   bracketed with may be kin but more likely Neighbors. John Simson, John

   Robertson, John Dogen, and Lastly LENN STANTON

 

   1728 Stanton, Linn and Stanton, Thomas, JR Grantees Spotsylvania Co.1000 on

   the North side of North River of the Rappidan River near the mountains

 

   1731 Spotsylvania Co Thomas Stanton grantee: 400 acres at the great

   mountains. Beginning and extending in a stony branch corner to a patent

   granted to Leonard and Thomas Stanton's.

 

   1733 Spotsylvania Co 490 acres Thomas Stanton Grantee between Stanton's

   River and the middle river of the Rappadan River Adjoining the land of

   Thomas and Leonard Stanton, William Kirtlet, and John Burk

 

   1736 Thomas Stanton of Orange Co Va deeded half a tract to Gerrard and Ann

   Banks [ Orange Co Deed Bk 1 pg 378]  Oct 6, 1736 in which `for love and

   affection', Thos.

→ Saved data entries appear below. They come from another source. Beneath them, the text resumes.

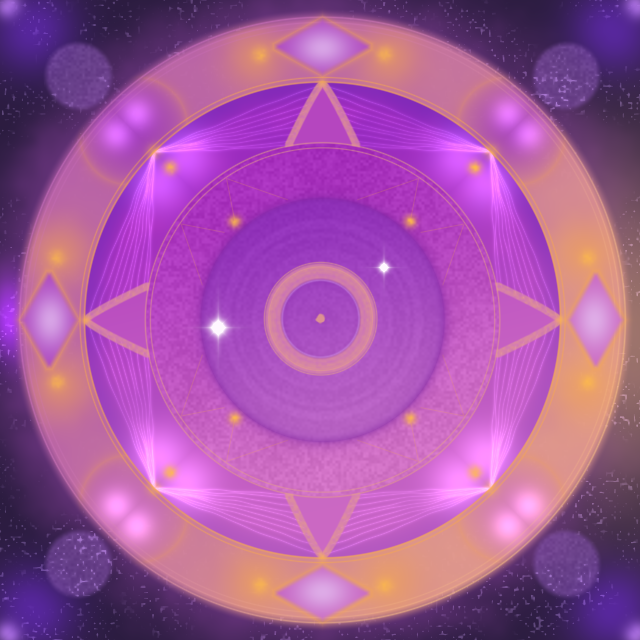
Give the GLSL for this background, as a three.js fragment shader.

```glsl
varying vec2 vUv;

const vec2 CENTER = vec2(0.504, 0.5);
const float EDGE = 0.0018;
const float OUTER_R = 0.475;
const float PETAL_R = 0.371;
const float INNER_R = 0.276;
const float DISC_R = 0.190;
const float CORE_R = 0.074;
const int STRANDS = 9;

const vec3 NIGHT = vec3(0.17, 0.11, 0.25);
const vec3 PLUM = vec3(0.40, 0.20, 0.48);
const vec3 OLIVE = vec3(0.66, 0.50, 0.42);
const vec3 INDIGO = vec3(0.38, 0.16, 0.70);
const vec3 VIOLET = vec3(0.57, 0.16, 0.74);
const vec3 MAGENTA = vec3(0.65, 0.18, 0.74);
const vec3 ORCHID = vec3(0.82, 0.45, 0.77);
const vec3 ROSE = vec3(0.74, 0.40, 0.66);
const vec3 PEACH = vec3(0.90, 0.62, 0.54);
const vec3 GOLD = vec3(0.97, 0.66, 0.30);
const vec3 LILAC = vec3(0.84, 0.62, 0.93);

float hash(vec2 p) {
  vec3 h = fract(vec3(p.xyx) * 0.1031);
  h += dot(h, h.yzx + 33.33);
  return fract((h.x + h.y) * h.z);
}

float noise(vec2 p) {
  vec2 i = floor(p), f = fract(p);
  f = f * f * (3.0 - 2.0 * f);
  return mix(mix(hash(i), hash(i + vec2(1, 0)), f.x),
             mix(hash(i + vec2(0, 1)), hash(i + vec2(1, 1)), f.x), f.y);
}

float fbm(vec2 p) {
  return 0.55 * noise(p) + 0.3 * noise(p * 2.1 + 7.0) + 0.15 * noise(p * 4.3 + 19.0);
}

float inside(float d, float soft) { return 1.0 - smoothstep(-soft, soft, d); }
float line(float d, float w) { return inside(abs(d) - w, EDGE); }
float glow(vec2 p, float size) { return exp(-dot(p, p) / (size * size)); }

float segment(vec2 p, vec2 a, vec2 b) {
  vec2 ab = b - a;
  return length(p - a - ab * clamp(dot(p - a, ab) / dot(ab, ab), 0.0, 1.0));
}

float star(vec2 p, float size) {
  vec2 a = abs(p) / size, d = abs(vec2(p.x + p.y, p.x - p.y)) / size;
  float rays = exp(-a.x * 14.0 - a.y * 2.2) + exp(-a.y * 14.0 - a.x * 3.0);
  rays += 0.5 * (exp(-d.x * 14.0 - d.y * 3.5) + exp(-d.y * 14.0 - d.x * 3.5));
  return rays + 1.2 * glow(p, size * 0.28);
}

void main() {
  vec2 p = vUv - CENTER;
  vec2 q = abs(p);
  vec2 f = vec2(max(q.x, q.y), min(q.x, q.y));
  float r = length(p);
  float warm = smoothstep(-0.38, 0.48, p.x * 0.85 - p.y * 0.6);
  float low = smoothstep(0.3, -0.32, p.y - p.x * 0.25);
  float cloud = fbm(vUv * 14.0);
  float grain = noise(vUv * 230.0);

  // Dark surround with corner orbs and side glows
  vec3 col = mix(NIGHT, PLUM, smoothstep(0.62, 0.47, r + 0.06 * cloud));
  col = mix(col, OLIVE, 0.85 * glow((p - vec2(0.49, -0.02)) * vec2(1.0, 0.5), 0.13));
  col = mix(col, INDIGO, 0.8 * glow(f - vec2(0.455, 0.45), 0.065));
  float orb = length(f - vec2(0.38, 0.382)) - 0.052;
  col = mix(col, vec3(0.46, 0.27, 0.62), 0.6 * inside(orb, 0.006));
  float specks = smoothstep(0.7, 1.0, grain) * smoothstep(0.4, 0.7, cloud);
  col += 0.3 * specks * vec3(0.7, 0.6, 0.8) + 0.06 * grain * inside(orb, 0.006);
  col += LILAC * 0.45 * glow(f - vec2(0.493, 0.49), 0.018);
  col += vec3(0.35, 0.05, 0.55) * glow((p + vec2(0.49, 0.0)) * vec2(1.0, 0.5), 0.03);

  // Broad outer band
  vec3 band = mix(ROSE, PEACH, warm * 0.9 + 0.25 * (cloud - 0.5));
  band = mix(band, GOLD, 0.55 * glow(f - vec2(0.41, 0.105), 0.05));
  band = mix(band, mix(VIOLET, ORCHID, low), 0.75 * glow(f - vec2(0.305, 0.295), 0.062));
  band += 0.35 * LILAC * glow(f - vec2(0.322, 0.29), 0.024);
  float halo = length((f - vec2(0.305, 0.295)) * vec2(1.0, 0.9)) - 0.075;
  band = mix(band, GOLD, 0.3 * exp(-abs(halo) * 130.0));
  col = mix(col, band, 0.96 * inside(r - OUTER_R, 0.012));
  float rims = line(r - 0.473, 0.001) + 0.7 * line(r - 0.465, 0.0007) + 0.5 * line(r - 0.457, 0.0006);
  col = mix(col, mix(ORCHID, vec3(1.0, 0.77, 0.52), warm), min(rims, 1.0) * 0.6);

  // Four pointed lenses in the band
  float lens = length(vec2(abs(f.x - 0.427), f.y + 0.045)) - 0.116;
  lens = max(lens, abs(f.x - 0.427) + f.y * 0.55 - 0.041);
  vec3 lensCol = mix(VIOLET, ORCHID, 0.4 + 0.5 * warm);
  lensCol = mix(lensCol, vec3(0.9, 0.76, 0.95), 0.75 * glow((f - vec2(0.425, 0.0)) * vec2(1.0, 0.7), 0.03));
  col = mix(col, lensCol, inside(lens, 0.005));
  col = mix(col, GOLD, 0.4 * exp(-abs(lens - 0.006) * 240.0));

  // Petal annulus with fanned strands
  vec3 petals = mix(mix(VIOLET, MAGENTA, cloud), ORCHID, low * 0.75);
  petals = mix(petals, INDIGO, 0.4 * smoothstep(0.33, 0.37, r) * (1.0 - 0.6 * low));
  float along = clamp(f.y / 0.265, 0.0, 1.0);
  for (int i = 0; i < STRANDS; i++) {
    float n = float(i);
    float path = mix(0.278 + 0.011 * n, 0.262, pow(along, 0.65 + 0.06 * n));
    path += 0.004 * (noise(vec2(f.y * 30.0, n * 5.0)) - 0.5);
    petals += LILAC * 0.2 * exp(-abs(f.x - path) * 650.0) * (0.4 + 0.6 * cloud);
  }
  petals += 0.3 * LILAC * glow(f - vec2(0.255, 0.215), 0.045);
  float leg = f.y - 0.052 * pow(clamp((PETAL_R - f.x) / 0.095, 0.0, 1.0), 0.85);
  petals = mix(petals, mix(MAGENTA, ORCHID, 0.35 + 0.5 * low), inside(leg, 0.002));
  float lace = inside(abs(leg) - 0.0065, 0.002);
  petals = mix(petals, mix(ORCHID, PEACH, 0.35 + 0.65 * grain), 0.75 * lace);
  col = mix(col, petals, inside(r - PETAL_R, EDGE));
  col = mix(col, GOLD, 0.65 * min(line(r - 0.372, 0.001) + line(r - 0.379, 0.0007), 1.0));

  // Inner field and its thin chords
  vec3 field = mix(MAGENTA, ORCHID, low) + 0.07 * (grain - 0.5) + 0.05 * (cloud - 0.5);
  float chord = min(segment(f, vec2(0.221, 0.15), vec2(0.188, 0.055)), segment(f, vec2(0.221, 0.15), vec2(0.154, 0.137)));
  field = mix(field, GOLD, 0.35 * line(chord, 0.0003));
  col = mix(col, field, inside(r - INNER_R, EDGE));
  col = mix(col, PEACH, 0.7 * min(line(r - 0.277, 0.0008) + line(r - 0.269, 0.0006), 1.0));

  // Shaded disc and banded core
  vec3 disc = mix(vec3(0.55, 0.17, 0.73), vec3(0.76, 0.43, 0.78), low);
  disc += 0.03 * (noise(vec2(r * 150.0, 3.0)) - 0.5) + 0.03 * (grain - 0.5);
  col = mix(col, disc, inside(r - DISC_R, 0.004));
  col = mix(col, vec3(0.48, 0.13, 0.62), 0.5 * exp(-abs(r - DISC_R) * 130.0));
  float core = length(p + vec2(0.003, -0.002));
  float ripple = noise(vec2(core * 420.0, 8.0));
  vec3 coreCol = mix(ORCHID, PEACH, 0.25 + 0.5 * ripple + 0.25 * grain);
  col = mix(col, coreCol, 0.8 * inside(abs(core - CORE_R) - 0.012, 0.003));
  col = mix(col, PEACH, 0.7 * (line(core - 0.088, 0.0007) + line(core - 0.081, 0.0006)));
  col = mix(col, LILAC, 0.4 * line(core - 0.06, 0.0012));
  col = mix(col, PEACH, 0.85 * inside(core - 0.006 - 0.002 * grain, 0.002));

  // Gold sparks and white stars
  vec2 spark = vec2(0.154, 0.137);
  if (q.y > q.x) spark = f;
  float sparks = glow(q - vec2(0.137, 0.154), 0.009) + glow(f - vec2(0.238, 0.238), 0.010);
  sparks += 0.75 * glow(f - vec2(0.415, 0.097), 0.012) + 0.6 * glow(f - vec2(0.37, 0.0), 0.007);
  sparks += 0.6 * glow(f - vec2(0.263, 0.262), 0.011);
  col = mix(col, vec3(1.0, 0.74, 0.28), min(sparks, 1.0) * (0.7 + 0.3 * grain));
  float shine = star(vUv - vec2(0.341, 0.488), 0.044) + star(vUv - vec2(0.600, 0.582), 0.026);
  col = mix(col, vec3(1.0, 0.97, 1.0), clamp(shine, 0.0, 1.0));

  gl_FragColor = vec4(clamp(col, 0.0, 1.0), 1.0);
}
```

Stanton, Sr., deeds to Gerard Banks of Stafford and Ann

   his wife half of a tract of `woodland ground', adjoining land of Thos.

   Stanton, JR and Leonard Stanton."

 

   1738 Orange Co Adam Banks Grantee: 250 acres on the south side of Stauntons

   River adjoining the land of Leonard Staunton, Thomas Staunton, Jr., and

   Thomas Staunton Sen

 

   1745 Mathew Stanton appears as a Witness to a deed, Oct 18,1745 For Linn

   (Leonard) Stanton: Indenture April 23, 1746 Between Thomas Stanton and

   Jeremiah Early for 70 Acre, land part of Patent granted Sept. 28 1728 to

   Thomas and Linn Stanton (Original grant for 100 acres on Stanton River)

 

   1749 Culpeper Co VA Jeremiah Eirly Grantee 60 acres adjoining Thomas and

   Lynn Stantons  Henry Downs &c

 

 2 THOMAS STANTON JR. born abt 1707 VA.................... Next

 

  3 ANN STANTON born abt 1708 VA. Ann married Gerald Banks before 1736. It is

   known that she was married by 1736 when her father “with love and affection”

   deed Ann and Gerald 245 acres, which adjoined her brother Thomas JR and

   Leonard. Gerard Banks died 1780 Amherst Co and Ann Stanton Banks died Dec 1

   1791 Amherst Co VA.

 

   Ann and Gerard were the parents of 10 Children: William, Ruben, Thomas,

   Mary, Married (Samuel Camp Nov 12 1776 Amherst Co VA) Sarah, Married (John

   Pendleton Jan 1 1786 Amherst Co VA) Lynn, Adam, Elizabeth (Hume), Rachel,

   Married (John Higginbotham July 9 1767 Amherst Co VA) and Gerard. Gerard

   was the son of Adam and Ann Gerard Banks. Adam purchased land in Stafford

   Co VA 1674. 

 

   Gerard Banks and his wife, living in Stafford Co., VA, received 245 acres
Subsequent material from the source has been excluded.